The Infancy of Self Driving Cars
Right now, self-driving cars are in their infancy–making them far from perfect. In fact, they are not even close to what the final version for mass consumption will be.
It was only twenty years ago that most of us were on the internet using 56k modems with computers that measured RAM in megabytes. The self-driving cars being tested on the market are at an even earlier stage of relative development than the 56K.
Putting an End to the Doubt
Recent headlines highlighting fatalities connected with driverless cars have caused some people to doubt the reality of a driverless future. They will be proven wrong.
No technology starts out perfect or ever becomes perfect, and no technology will ever be above user error. Look at how texting while driving has killed so many.
User error and fundamental human fallibility has been, and will always be, the greatest danger to us. Driverless cars take away a large part of that potential for human error, and as the technology is better refined, the safer it will get.
If you look into the accident with Uber’s self-driving car that resulted in the death of a woman crossing the road, you will find that it wasn’t the car’s fault. The lady tragically walked into oncoming traffic and lost her life. Having a human driver wouldn’t have changed that.
Two Main Factors Determining Our Driverless Future

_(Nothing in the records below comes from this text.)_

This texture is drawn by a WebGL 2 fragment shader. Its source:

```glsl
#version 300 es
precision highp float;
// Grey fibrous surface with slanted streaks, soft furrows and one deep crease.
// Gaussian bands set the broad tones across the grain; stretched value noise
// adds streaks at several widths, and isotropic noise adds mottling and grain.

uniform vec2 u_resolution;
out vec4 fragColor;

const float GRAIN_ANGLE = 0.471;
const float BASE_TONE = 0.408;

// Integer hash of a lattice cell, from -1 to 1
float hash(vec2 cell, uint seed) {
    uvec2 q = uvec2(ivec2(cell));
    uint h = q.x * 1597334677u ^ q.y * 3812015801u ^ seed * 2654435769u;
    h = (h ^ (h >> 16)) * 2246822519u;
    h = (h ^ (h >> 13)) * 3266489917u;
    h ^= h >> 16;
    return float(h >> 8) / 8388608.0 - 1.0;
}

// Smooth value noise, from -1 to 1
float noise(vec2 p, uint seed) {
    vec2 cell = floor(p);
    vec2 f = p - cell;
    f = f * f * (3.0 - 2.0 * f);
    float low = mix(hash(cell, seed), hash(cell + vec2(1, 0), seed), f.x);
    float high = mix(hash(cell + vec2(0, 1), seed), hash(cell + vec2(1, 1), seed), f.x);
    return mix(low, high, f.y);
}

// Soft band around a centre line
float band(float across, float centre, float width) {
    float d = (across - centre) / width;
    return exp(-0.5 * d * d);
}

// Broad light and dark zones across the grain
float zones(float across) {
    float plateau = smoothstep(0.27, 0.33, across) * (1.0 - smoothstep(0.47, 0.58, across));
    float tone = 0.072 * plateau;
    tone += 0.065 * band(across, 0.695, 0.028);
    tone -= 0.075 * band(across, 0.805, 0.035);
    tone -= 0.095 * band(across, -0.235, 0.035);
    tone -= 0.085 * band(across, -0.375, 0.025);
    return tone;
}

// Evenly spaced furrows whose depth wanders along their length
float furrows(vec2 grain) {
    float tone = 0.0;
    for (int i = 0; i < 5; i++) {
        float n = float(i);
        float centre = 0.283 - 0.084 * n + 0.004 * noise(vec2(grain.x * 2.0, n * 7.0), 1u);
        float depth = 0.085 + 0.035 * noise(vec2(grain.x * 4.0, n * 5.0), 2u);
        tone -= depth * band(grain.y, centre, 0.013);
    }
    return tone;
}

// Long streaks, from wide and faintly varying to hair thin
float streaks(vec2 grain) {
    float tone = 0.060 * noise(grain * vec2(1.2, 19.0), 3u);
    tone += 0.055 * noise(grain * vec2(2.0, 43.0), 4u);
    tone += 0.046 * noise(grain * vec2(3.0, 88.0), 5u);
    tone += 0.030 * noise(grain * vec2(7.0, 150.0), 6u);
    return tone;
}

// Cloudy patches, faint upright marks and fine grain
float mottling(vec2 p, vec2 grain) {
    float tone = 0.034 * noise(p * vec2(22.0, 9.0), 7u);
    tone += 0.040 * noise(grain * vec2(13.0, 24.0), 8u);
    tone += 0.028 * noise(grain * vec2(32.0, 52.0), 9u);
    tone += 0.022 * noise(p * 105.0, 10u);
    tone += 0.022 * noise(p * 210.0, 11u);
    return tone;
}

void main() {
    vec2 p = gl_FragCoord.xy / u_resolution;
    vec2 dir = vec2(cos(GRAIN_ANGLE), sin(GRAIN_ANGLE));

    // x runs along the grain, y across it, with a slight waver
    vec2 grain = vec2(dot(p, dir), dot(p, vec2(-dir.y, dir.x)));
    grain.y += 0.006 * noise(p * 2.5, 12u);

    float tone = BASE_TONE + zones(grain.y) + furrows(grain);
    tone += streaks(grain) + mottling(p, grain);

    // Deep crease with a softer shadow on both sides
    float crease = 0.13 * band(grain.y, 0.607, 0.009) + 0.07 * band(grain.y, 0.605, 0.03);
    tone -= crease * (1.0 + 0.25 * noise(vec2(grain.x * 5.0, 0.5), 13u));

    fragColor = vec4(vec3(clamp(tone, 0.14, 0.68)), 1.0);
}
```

People have been fascinated by the idea of self-driving cars since the idea first appeared. Even those of us who like to drive have those days when we wish we didn’t have to get behind the wheel.
Imagine a future where rush hour is smooth, and accident-free thanks to AI controlled cars all driving at the appropriate speed, staying in the correct lane, and effortlessly navigating through traffic. Driverless technology will take the dread out of our commutes.
The first thing people imagine in this area is self-driving trucks–and for a good reason. AI-driven trucks never need a break and will be cheaper to operate, which means more goods will be transported cheaper and faster.
Trucks aren’t the only commercial vehicles that are driven. There is also an industrial side. Factories could use driverless technologies with equipment like a trolley conveyor or an i-beam trolley to run not only a more efficient operation but also a safer one.
It is a safe bet that driverless technology won’t stay exclusive to automobiles and trucks. Major retailers, restaurants, and even local mom & pop stores could use AI-powered drones to make deliveries or pickups.
Driverless trains could also autonomously haul cargo, and self-piloting ships could traverse the oceans. Ports might even one day be staffed by a few workers overseeing autonomous tugs moving barges in a ballet of commercial shipping containers.
Once the true innovators of industry get their hands on this technology, there is no telling how far it will go.